━━ Available data

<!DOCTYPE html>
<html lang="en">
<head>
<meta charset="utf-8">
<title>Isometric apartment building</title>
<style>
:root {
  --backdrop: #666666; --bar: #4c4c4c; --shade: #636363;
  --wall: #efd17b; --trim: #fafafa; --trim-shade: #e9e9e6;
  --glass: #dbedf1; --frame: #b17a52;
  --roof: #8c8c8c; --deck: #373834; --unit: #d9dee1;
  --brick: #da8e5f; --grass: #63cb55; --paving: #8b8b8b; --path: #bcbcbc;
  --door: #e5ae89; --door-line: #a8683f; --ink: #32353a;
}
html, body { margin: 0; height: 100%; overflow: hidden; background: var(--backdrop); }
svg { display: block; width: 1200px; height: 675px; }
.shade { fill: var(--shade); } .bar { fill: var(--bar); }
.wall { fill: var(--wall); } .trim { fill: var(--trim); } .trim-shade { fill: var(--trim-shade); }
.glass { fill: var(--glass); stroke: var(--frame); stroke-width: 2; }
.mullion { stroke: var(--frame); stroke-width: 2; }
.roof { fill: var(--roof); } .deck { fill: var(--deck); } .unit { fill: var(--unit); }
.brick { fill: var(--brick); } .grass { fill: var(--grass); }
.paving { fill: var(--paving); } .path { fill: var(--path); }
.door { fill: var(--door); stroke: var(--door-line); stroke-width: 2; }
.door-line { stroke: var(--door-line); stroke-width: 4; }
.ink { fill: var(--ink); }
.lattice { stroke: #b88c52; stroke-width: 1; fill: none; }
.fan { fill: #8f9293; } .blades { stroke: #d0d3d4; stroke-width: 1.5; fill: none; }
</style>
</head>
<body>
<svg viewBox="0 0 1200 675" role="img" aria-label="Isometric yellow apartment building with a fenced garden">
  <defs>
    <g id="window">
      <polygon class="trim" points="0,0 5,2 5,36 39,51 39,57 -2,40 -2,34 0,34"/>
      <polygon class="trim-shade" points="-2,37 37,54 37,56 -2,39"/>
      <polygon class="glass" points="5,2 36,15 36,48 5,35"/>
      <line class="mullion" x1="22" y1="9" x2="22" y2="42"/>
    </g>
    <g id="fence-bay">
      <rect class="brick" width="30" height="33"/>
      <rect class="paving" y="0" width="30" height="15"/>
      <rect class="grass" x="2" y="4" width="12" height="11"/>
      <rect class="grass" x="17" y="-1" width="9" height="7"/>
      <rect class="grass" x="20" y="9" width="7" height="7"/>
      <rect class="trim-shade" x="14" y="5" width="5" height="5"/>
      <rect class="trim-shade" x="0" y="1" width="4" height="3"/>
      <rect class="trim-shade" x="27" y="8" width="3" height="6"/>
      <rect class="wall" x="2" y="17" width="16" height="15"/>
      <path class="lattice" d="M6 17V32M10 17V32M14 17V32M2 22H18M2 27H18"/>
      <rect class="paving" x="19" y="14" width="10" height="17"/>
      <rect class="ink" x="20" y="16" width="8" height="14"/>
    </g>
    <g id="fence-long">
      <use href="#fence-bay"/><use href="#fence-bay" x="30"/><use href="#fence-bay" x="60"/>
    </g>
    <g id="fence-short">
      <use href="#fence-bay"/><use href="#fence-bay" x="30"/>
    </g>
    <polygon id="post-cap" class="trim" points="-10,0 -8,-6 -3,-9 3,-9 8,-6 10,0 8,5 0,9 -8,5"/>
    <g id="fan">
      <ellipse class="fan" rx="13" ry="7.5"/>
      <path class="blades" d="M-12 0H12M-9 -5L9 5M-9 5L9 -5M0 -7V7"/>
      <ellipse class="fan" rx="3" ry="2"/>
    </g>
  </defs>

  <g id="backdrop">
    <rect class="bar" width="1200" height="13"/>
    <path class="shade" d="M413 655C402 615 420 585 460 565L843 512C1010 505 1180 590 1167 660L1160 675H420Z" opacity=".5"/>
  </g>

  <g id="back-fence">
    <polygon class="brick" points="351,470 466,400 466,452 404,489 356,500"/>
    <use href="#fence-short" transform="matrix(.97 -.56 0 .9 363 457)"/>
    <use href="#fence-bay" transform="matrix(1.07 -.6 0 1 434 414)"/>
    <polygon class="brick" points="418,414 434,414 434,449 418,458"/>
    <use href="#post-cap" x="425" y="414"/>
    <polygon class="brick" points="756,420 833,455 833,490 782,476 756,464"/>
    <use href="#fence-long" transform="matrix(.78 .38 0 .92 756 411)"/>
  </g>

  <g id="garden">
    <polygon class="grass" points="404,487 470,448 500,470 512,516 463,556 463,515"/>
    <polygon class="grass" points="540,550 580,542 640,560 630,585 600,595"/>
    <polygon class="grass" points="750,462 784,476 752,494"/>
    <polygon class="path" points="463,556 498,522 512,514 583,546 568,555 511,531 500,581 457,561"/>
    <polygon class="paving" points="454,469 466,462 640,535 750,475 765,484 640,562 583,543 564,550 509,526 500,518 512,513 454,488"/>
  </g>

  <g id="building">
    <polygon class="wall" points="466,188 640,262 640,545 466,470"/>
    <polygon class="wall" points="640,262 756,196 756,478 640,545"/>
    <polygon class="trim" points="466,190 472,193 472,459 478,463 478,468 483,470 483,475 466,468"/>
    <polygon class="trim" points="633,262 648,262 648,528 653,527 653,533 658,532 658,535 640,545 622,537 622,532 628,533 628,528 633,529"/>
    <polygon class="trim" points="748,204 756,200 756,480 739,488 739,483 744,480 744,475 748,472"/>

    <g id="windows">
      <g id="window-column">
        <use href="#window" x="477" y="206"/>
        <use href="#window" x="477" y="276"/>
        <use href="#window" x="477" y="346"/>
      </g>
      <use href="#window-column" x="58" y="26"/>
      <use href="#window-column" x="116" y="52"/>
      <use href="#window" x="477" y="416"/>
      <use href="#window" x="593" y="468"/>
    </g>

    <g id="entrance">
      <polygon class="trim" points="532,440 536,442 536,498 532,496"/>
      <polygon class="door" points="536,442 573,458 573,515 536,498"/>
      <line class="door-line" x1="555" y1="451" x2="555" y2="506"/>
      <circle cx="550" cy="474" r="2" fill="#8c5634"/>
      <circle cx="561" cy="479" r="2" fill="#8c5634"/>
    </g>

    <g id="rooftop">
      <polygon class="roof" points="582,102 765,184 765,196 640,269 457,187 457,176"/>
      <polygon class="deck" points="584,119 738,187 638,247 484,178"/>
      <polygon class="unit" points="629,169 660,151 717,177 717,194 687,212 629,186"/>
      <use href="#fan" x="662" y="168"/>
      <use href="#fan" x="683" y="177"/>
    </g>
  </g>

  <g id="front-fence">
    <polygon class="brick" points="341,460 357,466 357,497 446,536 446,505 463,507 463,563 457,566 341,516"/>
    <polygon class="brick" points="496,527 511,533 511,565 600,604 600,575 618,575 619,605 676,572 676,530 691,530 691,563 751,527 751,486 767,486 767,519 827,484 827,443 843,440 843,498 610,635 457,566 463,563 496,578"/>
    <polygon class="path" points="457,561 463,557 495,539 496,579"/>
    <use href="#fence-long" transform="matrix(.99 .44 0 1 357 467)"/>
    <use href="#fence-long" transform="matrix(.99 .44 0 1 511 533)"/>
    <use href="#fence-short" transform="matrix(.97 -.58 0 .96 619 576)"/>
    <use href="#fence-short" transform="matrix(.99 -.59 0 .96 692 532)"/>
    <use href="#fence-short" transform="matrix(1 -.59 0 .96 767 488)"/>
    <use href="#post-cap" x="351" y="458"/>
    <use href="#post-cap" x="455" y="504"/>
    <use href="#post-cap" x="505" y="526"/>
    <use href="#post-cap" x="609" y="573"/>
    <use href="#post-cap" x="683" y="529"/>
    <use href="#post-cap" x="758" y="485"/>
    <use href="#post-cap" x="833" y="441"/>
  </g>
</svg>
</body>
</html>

━━━━

● Work to be completed
Copy out all of the data exactly, leaving nothing out.

● Solution to the problem
<!DOCTYPE html>
<html lang="en">
<head>
<meta charset="utf-8">
<title>Isometric apartment building</title>
<style>
:root {
  --backdrop: #666666; --bar: #4c4c4c; --shade: #636363;
  --wall: #efd17b; --trim: #fafafa; --trim-shade: #e9e9e6;
  --glass: #dbedf1; --frame: #b17a52;
  --roof: #8c8c8c; --deck: #373834; --unit: #d9dee1;
  --brick: #da8e5f; --grass: #63cb55; --paving: #8b8b8b; --path: #bcbcbc;
  --door: #e5ae89; --door-line: #a8683f; --ink: #32353a;
}
html, body { margin: 0; height: 100%; overflow: hidden; background: var(--backdrop); }
svg { display: block; width: 1200px; height: 675px; }
.shade { fill: var(--shade); } .bar { fill: var(--bar); }
.wall { fill: var(--wall); } .trim { fill: var(--trim); } .trim-shade { fill: var(--trim-shade); }
.glass { fill: var(--glass); stroke: var(--frame); stroke-width: 2; }
.mullion { stroke: var(--frame); stroke-width: 2; }
.roof { fill: var(--roof); } .deck { fill: var(--deck); } .unit { fill: var(--unit); }
.brick { fill: var(--brick); } .grass { fill: var(--grass); }
.paving { fill: var(--paving); } .path { fill: var(--path); }
.door { fill: var(--door); stroke: var(--door-line); stroke-width: 2; }
.door-line { stroke: var(--door-line); stroke-width: 4; }
.ink { fill: var(--ink); }
.lattice { stroke: #b88c52; stroke-width: 1; fill: none; }
.fan { fill: #8f9293; } .blades { stroke: #d0d3d4; stroke-width: 1.5; fill: none; }
</style>
</head>
<body>
<svg viewBox="0 0 1200 675" role="img" aria-label="Isometric yellow apartment building with a fenced garden">
  <defs>
    <g id="window">
      <polygon class="trim" points="0,0 5,2 5,36 39,51 39,57 -2,40 -2,34 0,34"/>
      <polygon class="trim-shade" points="-2,37 37,54 37,56 -2,39"/>
      <polygon class="glass" points="5,2 36,15 36,48 5,35"/>
      <line class="mullion" x1="22" y1="9" x2="22" y2="42"/>
    </g>
    <g id="fence-bay">
      <rect class="brick" width="30" height="33"/>
      <rect class="paving" y="0" width="30" height="15"/>
      <rect class="grass" x="2" y="4" width="12" height="11"/>
      <rect class="grass" x="17" y="-1" width="9" height="7"/>
      <rect class="grass" x="20" y="9" width="7" height="7"/>
      <rect class="trim-shade" x="14" y="5" width="5" height="5"/>
      <rect class="trim-shade" x="0" y="1" width="4" height="3"/>
      <rect class="trim-shade" x="27" y="8" width="3" height="6"/>
      <rect class="wall" x="2" y="17" width="16" height="15"/>
      <path class="lattice" d="M6 17V32M10 17V32M14 17V32M2 22H18M2 27H18"/>
      <rect class="paving" x="19" y="14" width="10" height="17"/>
      <rect class="ink" x="20" y="16" width="8" height="14"/>
    </g>
    <g id="fence-long">
      <use href="#fence-bay"/><use href="#fence-bay" x="30"/><use href="#fence-bay" x="60"/>
    </g>
    <g id="fence-short">
      <use href="#fence-bay"/><use href="#fence-bay" x="30"/>
    </g>
    <polygon id="post-cap" class="trim" points="-10,0 -8,-6 -3,-9 3,-9 8,-6 10,0 8,5 0,9 -8,5"/>
    <g id="fan">
      <ellipse class="fan" rx="13" ry="7.5"/>
      <path class="blades" d="M-12 0H12M-9 -5L9 5M-9 5L9 -5M0 -7V7"/>
      <ellipse class="fan" rx="3" ry="2"/>
    </g>
  </defs>

  <g id="backdrop">
    <rect class="bar" width="1200" height="13"/>
    <path class="shade" d="M413 655C402 615 420 585 460 565L843 512C1010 505 1180 590 1167 660L1160 675H420Z" opacity=".5"/>
  </g>

  <g id="back-fence">
    <polygon class="brick" points="351,470 466,400 466,452 404,489 356,500"/>
    <use href="#fence-short" transform="matrix(.97 -.56 0 .9 363 457)"/>
    <use href="#fence-bay" transform="matrix(1.07 -.6 0 1 434 414)"/>
    <polygon class="brick" points="418,414 434,414 434,449 418,458"/>
    <use href="#post-cap" x="425" y="414"/>
    <polygon class="brick" points="756,420 833,455 833,490 782,476 756,464"/>
    <use href="#fence-long" transform="matrix(.78 .38 0 .92 756 411)"/>
  </g>

  <g id="garden">
    <polygon class="grass" points="404,487 470,448 500,470 512,516 463,556 463,515"/>
    <polygon class="grass" points="540,550 580,542 640,560 630,585 600,595"/>
    <polygon class="grass" points="750,462 784,476 752,494"/>
    <polygon class="path" points="463,556 498,522 512,514 583,546 568,555 511,531 500,581 457,561"/>
    <polygon class="paving" points="454,469 466,462 640,535 750,475 765,484 640,562 583,543 564,550 509,526 500,518 512,513 454,488"/>
  </g>

  <g id="building">
    <polygon class="wall" points="466,188 640,262 640,545 466,470"/>
    <polygon class="wall" points="640,262 756,196 756,478 640,545"/>
    <polygon class="trim" points="466,190 472,193 472,459 478,463 478,468 483,470 483,475 466,468"/>
    <polygon class="trim" points="633,262 648,262 648,528 653,527 653,533 658,532 658,535 640,545 622,537 622,532 628,533 628,528 633,529"/>
    <polygon class="trim" points="748,204 756,200 756,480 739,488 739,483 744,480 744,475 748,472"/>

    <g id="windows">
      <g id="window-column">
        <use href="#window" x="477" y="206"/>
        <use href="#window" x="477" y="276"/>
        <use href="#window" x="477" y="346"/>
      </g>
      <use href="#window-column" x="58" y="26"/>
      <use href="#window-column" x="116" y="52"/>
      <use href="#window" x="477" y="416"/>
      <use href="#window" x="593" y="468"/>
    </g>

    <g id="entrance">
      <polygon class="trim" points="532,440 536,442 536,498 532,496"/>
      <polygon class="door" points="536,442 573,458 573,515 536,498"/>
      <line class="door-line" x1="555" y1="451" x2="555" y2="506"/>
      <circle cx="550" cy="474" r="2" fill="#8c5634"/>
      <circle cx="561" cy="479" r="2" fill="#8c5634"/>
    </g>

    <g id="rooftop">
      <polygon class="roof" points="582,102 765,184 765,196 640,269 457,187 457,176"/>
      <polygon class="deck" points="584,119 738,187 638,247 484,178"/>
      <polygon class="unit" points="629,169 660,151 717,177 717,194 687,212 629,186"/>
      <use href="#fan" x="662" y="168"/>
      <use href="#fan" x="683" y="177"/>
    </g>
  </g>

  <g id="front-fence">
    <polygon class="brick" points="341,460 357,466 357,497 446,536 446,505 463,507 463,563 457,566 341,516"/>
    <polygon class="brick" points="496,527 511,533 511,565 600,604 600,575 618,575 619,605 676,572 676,530 691,530 691,563 751,527 751,486 767,486 767,519 827,484 827,443 843,440 843,498 610,635 457,566 463,563 496,578"/>
    <polygon class="path" points="457,561 463,557 495,539 496,579"/>
    <use href="#fence-long" transform="matrix(.99 .44 0 1 357 467)"/>
    <use href="#fence-long" transform="matrix(.99 .44 0 1 511 533)"/>
    <use href="#fence-short" transform="matrix(.97 -.58 0 .96 619 576)"/>
    <use href="#fence-short" transform="matrix(.99 -.59 0 .96 692 532)"/>
    <use href="#fence-short" transform="matrix(1 -.59 0 .96 767 488)"/>
    <use href="#post-cap" x="351" y="458"/>
    <use href="#post-cap" x="455" y="504"/>
    <use href="#post-cap" x="505" y="526"/>
    <use href="#post-cap" x="609" y="573"/>
    <use href="#post-cap" x="683" y="529"/>
    <use href="#post-cap" x="758" y="485"/>
    <use href="#post-cap" x="833" y="441"/>
  </g>
</svg>
</body>
</html>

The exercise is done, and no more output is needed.